•Commissioners challenged some bills with Avera McKennan, including one in which a patient was initially seen for injuries received from falling down while intoxicated outside of a bar. In that case, the patient eventually was given a rape kit, but the hospital also charged the county for testing and treatment for the initial injuries.
“Are they billing for other things that aren’t part of the sexual assault kit?” Skroch asked.
The county argued that those injuries were not reported as coming from an assault. The county also questioned how it is being charged on mental health holds.
Avera administrators said they will look into how the cases were billed and get back to the county.
“The key is going to be what’s in our medical record,” said Mary Wickersham, who oversees Avera’s business office. “We need to find a way to prove to you through our documentation what happened to that patient.”
•The county highway department has gotten its contract from the state under the Bridge Improvement Grant program for the Christenson bridge, northwest of Flandreau.
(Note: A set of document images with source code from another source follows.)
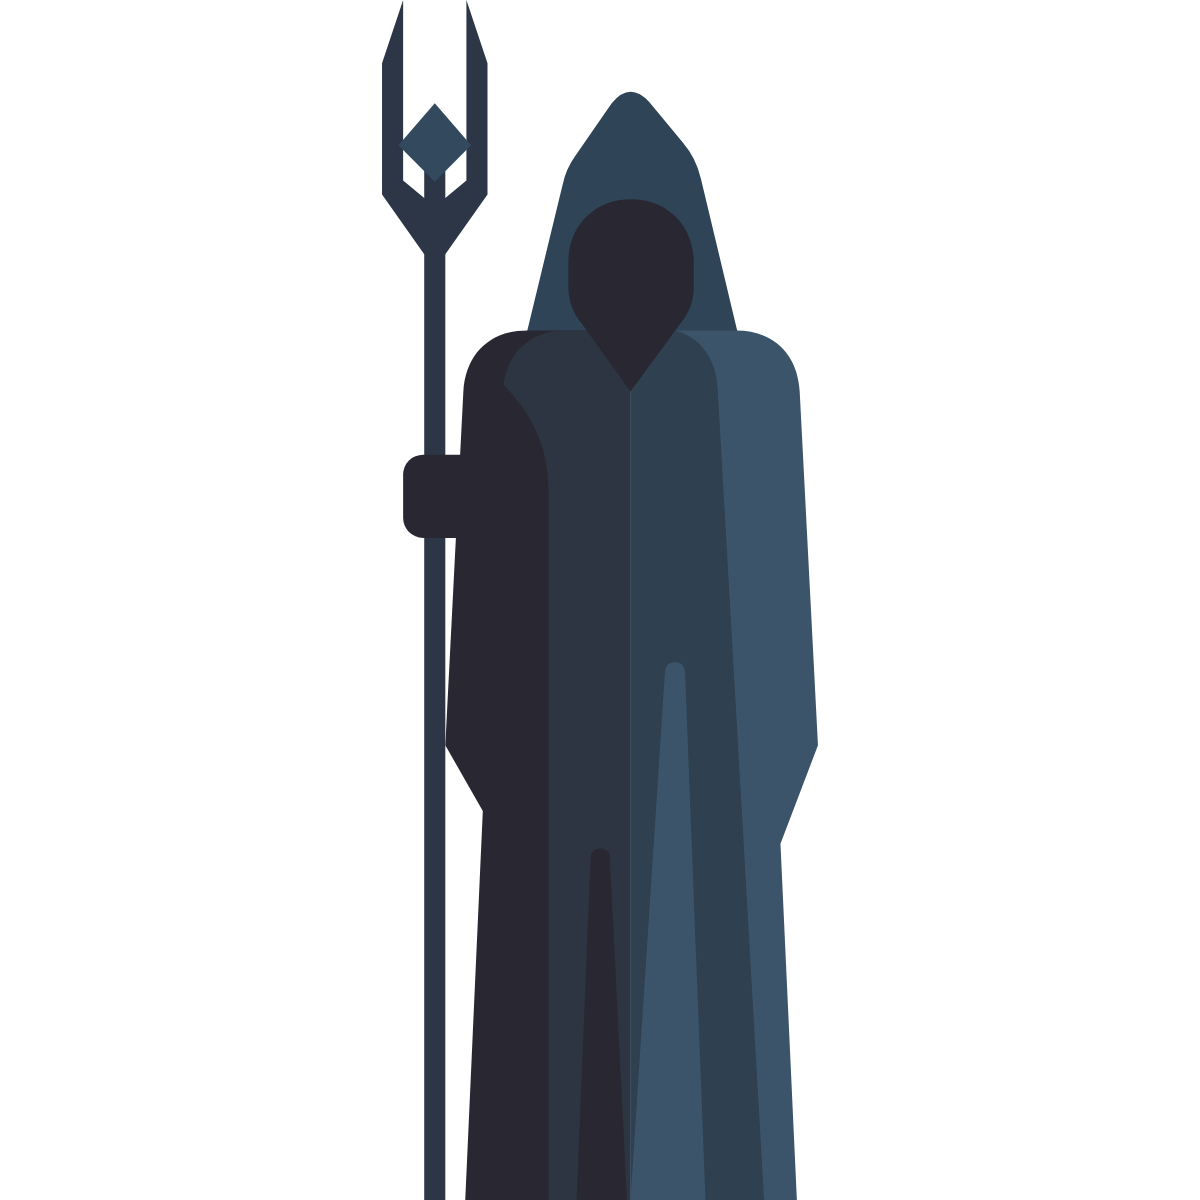
<!DOCTYPE html>
<html lang="en">
<head>
<meta charset="utf-8">
<title>Hooded figure with staff</title>
<style>
  :root {
    --paper: #ffffff;
    --shadow: #292832;
    --robe-left: #2d3542;
    --robe-right: #2f4050;
    --robe-light: #3b546a;
    --hood: #2f4456;
    --staff: #2d3646;
    --staff-light: #334a5e;
  }
  html, body { margin: 0; background: var(--paper); overflow: hidden; }
  .canvas { display: block; width: 1200px; height: 1200px; }
  .shadow { fill: var(--shadow); }
  .robe-left { fill: var(--robe-left); }
  .robe-right { fill: var(--robe-right); }
  .robe-light { fill: var(--robe-light); }
  .hood { fill: var(--hood); }
  .staff { fill: var(--staff); }
  .staff-light { fill: var(--staff-light); }
</style>
</head>
<body>
<svg class="canvas" viewBox="0 0 512 512" role="img" aria-label="Faceless hooded figure in a long dark robe holding a forked staff">
  <g id="hood">
    <path class="hood" d="M224.500 143 L240 79 Q241.500 72 245.500 66.500 L261 44 Q268.800 34.500 277 43.500 L291.500 61 Q297 67.500 299 76 L315 143 Z"/>
  </g>

  <g id="robe">
    <path class="shadow" d="M269 141 H225 C209 141 198.700 151 197.700 167 L190 318 L206 346 L198.500 512 H269 Z"/>
    <path class="robe-left" d="M269 141 H238 C224 143 216.500 152 214.800 164 C226 176 234 189 234 209 V512 H269 Z"/>
    <path class="robe-light" d="M269 141 H314 C330 141 340.300 151 341.200 167 L349 318 L333 360 L340 512 H269 Z"/>
    <path class="robe-right" d="M269 141 H288 C299 144 305.500 153 306.200 166 L326 512 H269 Z"/>
    <path class="shadow" d="M252 366 Q252.300 362 256 362 Q260 362 260.200 366 L267.500 512 H246 Z"/>
    <path class="robe-light" d="M283.700 287 Q284 282.500 288 282.500 Q292 282.500 292.300 287 L301 512 H269 Z"/>
  </g>

  <path id="face" class="shadow" d="M242.500 112 C242.500 96 254 85 269.200 85 C284.500 85 296 96 296 112 V122 C296 129 294 133.500 290 138.500 L269 167 L248.500 138.500 C244.500 133.500 242.500 129 242.500 122 Z"/>

  <g id="staff">
    <path class="staff" d="M181 70 H190 V512 H181 Z"/>
    <path class="staff" fill-rule="evenodd" d="M172 0 L163 27 V83 L181 108.500 H190 L208 83 V27 L199 0 V77 L190 84.500 H181 L172 77 Z"/>
    <path class="staff-light" d="M185.500 44 L201 62 L185.500 77.500 L170 62 Z"/>
  </g>

  <rect id="hand" class="shadow" x="172" y="194" width="35" height="35.500" rx="8.500"/>
</svg>
</body>
</html>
The $1.37 million grant is designed to cover 80 percent of the construction, with the county paying the remainder.
The bridge may go out for bids as early as next May, Blum said.
In a separate award of money, the county will get $463,152 in federal money to use within three years. The county has preliminarily identified three of the worst bridges on its list and will look at how far the federal money will go.
In addition, the Doyle bridge, northeast of Flandreau has been completed. Originally, work was scheduled to be done late last fall, and the contractor was fined $13,500 for not completing the project in the contracted time.
•The commission gave approval to a second person who wants to use a metal detector on the courthouse grounds. Travis Kreger of Lake Poinsett can work the grounds on the same day as the other hobbyist, the commission said.